Microlearning and cloud-based options also are predicted to trend upward.
E-learning has undoubtedly transformed the learning and development field. Defined as asynchronous, structured, self-paced learning that is delivered electronically, e-learning enables employees to learn on their own time. It also gives instructional designers the flexibility to create an engaging learning experience through features such as quizzes, simulations, games, videos, and more.
Considering the changes e-learning has brought, the question becomes: Where is it headed next?
The Association for Talent Development and the Institute for Corporate Productivity explore this topic in their latest research report, Next Generation E-Learning: Skills and Strategies, sponsored by GoAnimate. In early 2017, ATD and i4cp surveyed 546 talent development leaders about the state of e-learning and how it might evolve.

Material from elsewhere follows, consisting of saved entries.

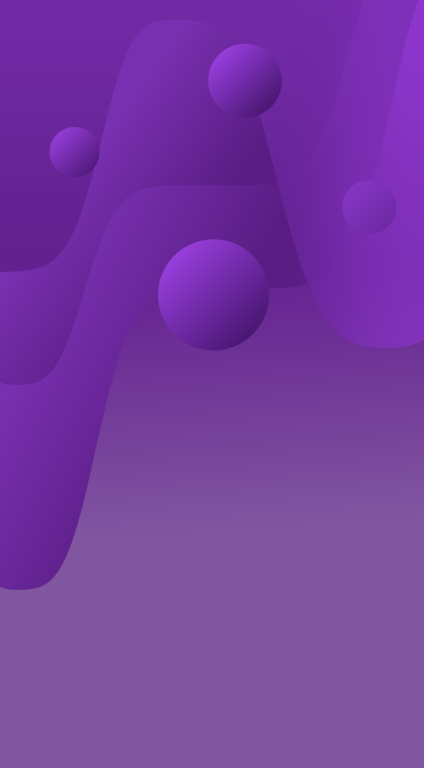
Give the GLSL for this background, as a Shadertoy shader.

```glsl
// Violet layered waves with shaded balls, fading into a mauve haze below.

// S-shaped step from 0 at start to 1 at end, one half at middle
float bend(float x, float start, float middle, float end, float sharpness) {
    float rise = pow(max(x - start, 0.0) / (middle - start), sharpness);
    float rest = pow(max(end - x, 0.0) / (end - middle), sharpness);
    return rise / (rise + rest);
}

// Antialiased coverage, positive distance is inside
float cover(float d) {
    return clamp(0.5 + d / fwidth(d), 0.0, 1.0);
}

// Lower edges of the three waves, as depth below the top
float frontEdge(float x) {
    float overhang = max(x - 0.51, 0.0);
    return 0.354 - 0.328 * bend(x, -0.013, 0.130, 0.234, 3.0)
         + 0.427 * bend(x, 0.234, 0.362, 0.510, 2.5) - 6.1 * overhang * overhang;
}

float middleEdge(float x) {
    float lip = min(x - 0.018, 0.0);
    return 0.501 - 0.260 * bend(x, 0.018, 0.112, 0.247, 2.8)
         - 0.322 * bend(x, 0.306, 0.4505, 0.547, 2.6) - 9.0 * lip * lip;
}

float backEdge(float x) {
    float lip = min(x - 0.018, 0.0);
    return 0.768 - 0.393 * bend(x, 0.018, 0.1276, 0.286, 2.95)
         - 0.439 * bend(x, 0.345, 0.505, 0.612, 2.6) - 12.0 * lip * lip;
}

void mainImage(out vec4 fragColor, in vec2 fragCoord) {
    // Canvas height is one unit, y runs down from the top
    vec2 p = vec2(fragCoord.x, iResolution.y - fragCoord.y) / iResolution.y;
    vec3 violet = vec3(0.475, 0.19, 0.69);
    vec3 shadow = vec3(0.345, 0.11, 0.51);

    // Backdrop: bright top, deep middle, mauve haze
    vec3 color = mix(vec3(0.62, 0.25, 0.90), vec3(0.40, 0.14, 0.575),
                     smoothstep(0.0, 0.365, p.y));
    float haze = clamp((p.y + 0.07 * (p.x - 0.27) - 0.378) / 0.317, 0.0, 1.0);
    color = mix(color, vec3(0.505, 0.337, 0.627), haze);

    // Back wave
    float shade = clamp((p.x + 0.5 * p.y - 0.26) / 0.26, 0.0, 1.0);
    shade -= 0.5 * smoothstep(0.365, 0.47, p.x);
    color = mix(color, mix(violet, shadow, shade), cover(backEdge(p.x) - p.y));

    // Middle wave
    shade = clamp((p.x + 0.7 * p.y - 0.26) / 0.221, 0.0, 1.0);
    color = mix(color, mix(violet, shadow, shade), cover(middleEdge(p.x) - p.y));

    // Front wave, translucent and brighter toward the right
    float right = smoothstep(0.31, 0.552, p.x);
    vec3 front = mix(vec3(0.44, 0.165, 0.645), vec3(0.38, 0.13, 0.56),
                     smoothstep(0.0, 0.36, p.y));
    front = mix(front, vec3(0.53, 0.20, 0.77), right);
    float opacity = mix(1.0, 0.75, smoothstep(0.31, 0.42, p.x));
    color = mix(color, front, opacity * cover(frontEdge(p.x) - p.y));

    // Balls: centre, radius, contrast
    vec4 balls[4] = vec4[4](
        vec4(0.319, 0.105, 0.048, 1.0),
        vec4(0.097, 0.198, 0.0325, 0.85),
        vec4(0.278, 0.384, 0.0723, 1.0),
        vec4(0.481, 0.2695, 0.035, 0.3));
    for (int i = 0; i < 4; i++) {
        vec4 ball = balls[i];
        vec2 q = (p - ball.xy) / ball.z;
        float tone = clamp(0.5 + 0.36 * (q.x + q.y), 0.0, 1.0);
        tone = mix(0.32, tone, ball.w);
        vec3 skin = mix(vec3(0.59, 0.24, 0.86), vec3(0.29, 0.09, 0.45), tone);
        color = mix(color, skin, cover(1.0 - length(q)));
    }

    fragColor = vec4(color, 1.0);
}
```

Forty-four percent of respondents expected e-learning usage to increase in the next five years. This growth will be driven by market-leading companies. ATD and i4cp estimate the number of high-performing organizations that make a majority of their learning portfolios available as e-learning will increase from 27 percent (as it is currently) to 52 percent in the next five years.

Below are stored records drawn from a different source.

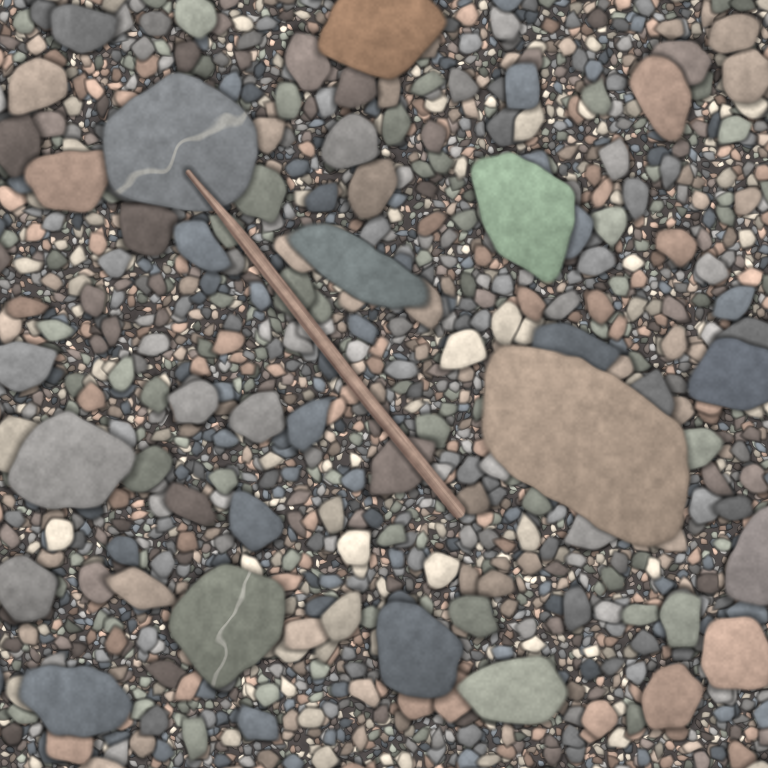
Write a Shadertoy shader that draws this texture.

```glsl
const int LAYERS = 6;
const int BOULDERS = 10;
const float FINEST_CELL = 0.011;   // cell width of the smallest gravel
const float CELL_GROWTH = 1.6;     // size ratio between layers
const float EDGE_SOFTNESS = 0.0026;
const float SHADOW = 0.5;
const float GRAIN = 0.26;
const vec3 SOIL = vec3(0.31, 0.29, 0.285);
const vec3 VEIN = vec3(0.68, 0.67, 0.64);
const vec3 TWIG_DARK = vec3(0.41, 0.33, 0.30);
const vec3 TWIG_LIGHT = vec3(0.70, 0.60, 0.54);
const vec2 TWIG_TIP = vec2(0.245, 0.775);
const vec2 TWIG_END = vec2(0.597, 0.335);
const vec2 LIGHT = vec2(-0.25, 0.8);

const float DENSITY[LAYERS] = float[](1.0, 0.75, 0.55, 0.42, 0.32, 0.10);
const vec3 TONES[8] = vec3[](
    vec3(0.42, 0.44, 0.46), vec3(0.50, 0.50, 0.50), vec3(0.58, 0.57, 0.56),
    vec3(0.47, 0.43, 0.41), vec3(0.65, 0.59, 0.54), vec3(0.78, 0.74, 0.68),
    vec3(0.70, 0.60, 0.54), vec3(0.54, 0.55, 0.51));

// Boulders: centre and radii, then colour and angle
const vec4 PLACE[BOULDERS] = vec4[](
    vec4(0.24, 0.805, 0.105, 0.085), vec4(0.775, 0.42, 0.155, 0.105),
    vec4(0.685, 0.72, 0.085, 0.062), vec4(0.30, 0.19, 0.076, 0.068),
    vec4(0.49, 0.965, 0.078, 0.055), vec4(0.965, 0.51, 0.068, 0.048),
    vec4(0.465, 0.655, 0.095, 0.034), vec4(0.665, 0.10, 0.066, 0.042),
    vec4(0.995, 0.27, 0.07, 0.052), vec4(0.10, 0.09, 0.07, 0.042));
const vec4 LOOK[BOULDERS] = vec4[](
    vec4(0.48, 0.49, 0.50, 0.1), vec4(0.63, 0.56, 0.50, -0.75),
    vec4(0.57, 0.65, 0.56, -1.1), vec4(0.47, 0.48, 0.44, 0.8),
    vec4(0.60, 0.48, 0.39, 0.2), vec4(0.39, 0.41, 0.44, 0.1),
    vec4(0.45, 0.48, 0.48, -0.45), vec4(0.62, 0.63, 0.58, 0.0),
    vec4(0.54, 0.51, 0.50, 1.2), vec4(0.43, 0.45, 0.47, -0.2));

vec4 hash4(vec2 p) {
    vec4 q = fract(p.xyxy * vec4(0.1031, 0.1030, 0.0973, 0.1099));
    q += dot(q, q.wzxy + 33.33);
    return fract((q.xxyz + q.yzzw) * q.zywx);
}

float noise(vec2 p) {
    vec2 i = floor(p), f = fract(p);
    f = f * f * (3.0 - 2.0 * f);
    return mix(mix(hash4(i).x, hash4(i + vec2(1, 0)).x, f.x),
               mix(hash4(i + vec2(0, 1)).x, hash4(i + vec2(1, 1)).x, f.x), f.y);
}

float fbm(vec2 p) {
    return 0.5 * noise(p) + 0.3 * noise(p * 2.1 + 7.0) + 0.2 * noise(p * 4.3 + 19.0);
}

// Rounded irregular polygon: below 1 inside, 1 on the rim
float pebbleShape(vec2 q, vec2 seed) {
    vec4 a = hash4(seed + 5.3), b = hash4(seed + 71.9);
    float total = 0.0;
    for (int k = 0; k < 6; k++) {
        float jitter = k < 4 ? a[k] : b[k - 4];
        float angle = (float(k) + 0.7 * jitter) * 1.0472 + b.z;
        float reach = 0.82 + 0.3 * fract(jitter * 7.3);
        total += exp(8.0 * dot(q, vec2(cos(angle), sin(angle))) / reach);
    }
    return log(total) / 8.0;
}

void addStone(inout vec3 col, vec2 d, vec2 radii, float angle, vec3 tone, vec2 seed, float vein) {
    float size = max(radii.x, radii.y);
    if (dot(d, d) > 3.2 * size * size) return;
    float c = cos(angle), s = sin(angle);
    vec2 q = vec2(c * d.x + s * d.y, c * d.y - s * d.x) / radii;
    float f = pebbleShape(q, seed);
    float soft = min(EDGE_SOFTNESS / min(radii.x, radii.y), 0.35);
    float spread = min(0.35, 0.012 / size);

    // Contact shadow, rounded shading, then an optional mineral vein
    col *= 1.0 - SHADOW * (1.0 - smoothstep(0.95, 1.0 + spread, f));
    float rim = smoothstep(1.0 - 2.5 * soft, 1.0 + soft, f);
    float lit = 1.04 + 0.13 * dot(d / size, LIGHT) - 0.2 * rim;
    float line = abs(dot(q, vec2(-0.45, 0.8)) + 0.3 * (noise(q * 4.0 + seed) - 0.5));
    vec3 body = mix(tone, VEIN, vein * (1.0 - smoothstep(0.01, 0.06, line)));
    col = mix(col, body * lit, 1.0 - smoothstep(1.0 - soft, 1.0 + soft, f));
}

void addLayer(inout vec3 col, vec2 p, int layer) {
    float cell = FINEST_CELL * pow(CELL_GROWTH, float(layer));
    float contrast = mix(0.65, 0.28, float(layer) / float(LAYERS - 1));
    vec2 home = floor(p / cell);
    for (int y = -1; y <= 1; y++)
    for (int x = -1; x <= 1; x++) {
        vec2 id = home + vec2(x, y);
        vec2 seed = id + float(layer) * 137.0 + 300.0;
        vec4 h = hash4(seed), g = hash4(seed + 41.7);
        if (h.x > DENSITY[layer]) continue;
        vec2 centre = (id + 0.5 + 0.6 * (h.yz - 0.5)) * cell;
        float radius = cell * mix(0.38, 0.58, h.w);
        vec2 radii = radius * vec2(1.0, mix(0.58, 0.95, g.x));
        vec3 tone = TONES[int(g.y * 7.99)] * (1.03 + contrast * (g.z - 0.5));
        addStone(col, p - centre, radii, g.w * 6.2832, tone, seed, 0.0);
    }
}

void addTwig(inout vec3 col, vec2 p) {
    vec2 axis = TWIG_END - TWIG_TIP, d = p - TWIG_TIP;
    float t = clamp(dot(d, axis) / dot(axis, axis), 0.0, 1.0);
    vec2 side = normalize(vec2(-axis.y, axis.x));
    float across = dot(d - axis * t, side) + 0.004 * (noise(vec2(t * 6.0, 2.0)) - 0.5);
    float away = length(vec2(across, dot(d - axis * t, normalize(axis))));
    float width = mix(0.004, 0.0095, smoothstep(0.0, 0.25, t));
    col *= 1.0 - 0.35 * (1.0 - smoothstep(width, width + 0.008, away));
    float streak = noise(vec2(across * 400.0, t * 9.0));
    float ridge = 1.0 - smoothstep(0.0, width, abs(across - 0.15 * width));
    vec3 bark = mix(TWIG_DARK, TWIG_LIGHT, clamp(0.75 * ridge + 0.5 * streak, 0.0, 1.0));
    col = mix(col, bark, 1.0 - smoothstep(width - 0.002, width + 0.0015, away));
}

void mainImage(out vec4 fragColor, in vec2 fragCoord) {
    vec2 uv = fragCoord / iResolution.y;
    vec2 p = uv + 0.005 * (vec2(noise(uv * 45.0), noise(uv * 45.0 + 31.0)) - 0.5);
    vec3 col = SOIL;
    for (int i = 0; i < LAYERS; i++) addLayer(col, p, i);
    for (int i = 0; i < BOULDERS; i++) {
        float vein = i == 0 || i == 3 ? 0.7 : 0.0;
        addStone(col, p - PLACE[i].xy, PLACE[i].zw, LOOK[i].w, LOOK[i].rgb, vec2(i * 13 + 9, 4), vein);
    }
    addTwig(col, uv);
    col *= 1.0 + GRAIN * (fbm(uv * 70.0) - 0.5);
    fragColor = vec4(col, 1.0);
}
```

As for how e-learning itself might change, talent development leaders had some guesses. Forty-eight percent expect a rise in microlearning (content delivered in small, short "bursts") in the next five years, and 36 percent anticipate a greater use of cloud-based options (where resources are available on demand and stored in a virtual environment).

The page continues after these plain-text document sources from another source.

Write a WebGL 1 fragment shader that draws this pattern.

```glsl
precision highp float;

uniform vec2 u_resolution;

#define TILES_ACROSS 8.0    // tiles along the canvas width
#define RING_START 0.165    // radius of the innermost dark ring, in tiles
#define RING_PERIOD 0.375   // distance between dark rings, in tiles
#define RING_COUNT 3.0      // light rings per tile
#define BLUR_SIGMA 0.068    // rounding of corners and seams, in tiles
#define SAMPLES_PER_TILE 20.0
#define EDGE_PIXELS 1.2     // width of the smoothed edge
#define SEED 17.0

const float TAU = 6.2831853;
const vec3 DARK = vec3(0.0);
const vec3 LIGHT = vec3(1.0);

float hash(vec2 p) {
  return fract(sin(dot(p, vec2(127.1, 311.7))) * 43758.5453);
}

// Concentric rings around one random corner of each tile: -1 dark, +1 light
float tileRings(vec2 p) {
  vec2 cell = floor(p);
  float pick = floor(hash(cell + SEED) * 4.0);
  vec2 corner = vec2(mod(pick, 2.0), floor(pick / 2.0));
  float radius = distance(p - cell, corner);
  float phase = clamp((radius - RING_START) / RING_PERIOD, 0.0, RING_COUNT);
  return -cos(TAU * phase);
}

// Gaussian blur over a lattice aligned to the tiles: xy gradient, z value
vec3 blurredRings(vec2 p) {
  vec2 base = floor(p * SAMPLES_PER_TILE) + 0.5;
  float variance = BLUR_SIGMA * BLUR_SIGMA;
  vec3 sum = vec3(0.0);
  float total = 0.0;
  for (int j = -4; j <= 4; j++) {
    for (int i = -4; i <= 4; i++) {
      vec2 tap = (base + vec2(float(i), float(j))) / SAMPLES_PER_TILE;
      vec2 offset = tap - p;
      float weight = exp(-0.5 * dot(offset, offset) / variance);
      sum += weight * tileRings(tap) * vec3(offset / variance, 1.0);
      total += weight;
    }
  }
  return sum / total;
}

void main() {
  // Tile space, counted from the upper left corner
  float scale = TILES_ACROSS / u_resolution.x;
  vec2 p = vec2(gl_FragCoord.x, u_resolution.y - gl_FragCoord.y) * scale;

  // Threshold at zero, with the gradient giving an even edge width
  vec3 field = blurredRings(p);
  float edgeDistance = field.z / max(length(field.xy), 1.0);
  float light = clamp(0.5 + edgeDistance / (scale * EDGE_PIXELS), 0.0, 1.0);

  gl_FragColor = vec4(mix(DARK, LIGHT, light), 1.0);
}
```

The most common prediction, at 63 percent, was that e-learning will become more personalized. Personalized learning offers individual learners content, learning paths, or modes of learning to suit their specific learning preferences. This targets and addresses learners' needs more effectively than a uniform learning approach.
Dan Lovely, former chief learning officer of global insurance firm AIG, sees artificial intelligence as the next frontier for e-learning personalization. He says, "I'm looking for much stronger artificial intelligence engines that really understand each employee: What they're currently working on, who they're exchanging emails with, what appointments they have on their calendars, both internally and externally. With those kinds of insights, we can increasingly offer people suggested learning components that can be very useful for them."
To stay ahead of the curve, organizations should keep up-to-date on tools and platforms that can help them personalize learning. Lovely recommends that learning professionals share their expertise with peers in other organizations to stay informed and serve more learners. "Increasingly we'll see organizational value in becoming less dependent on learning providers and becoming more skilled at identifying and curating open source content, then offering each other the mutual service of sharing that information for the greater benefit of our networks," he explains.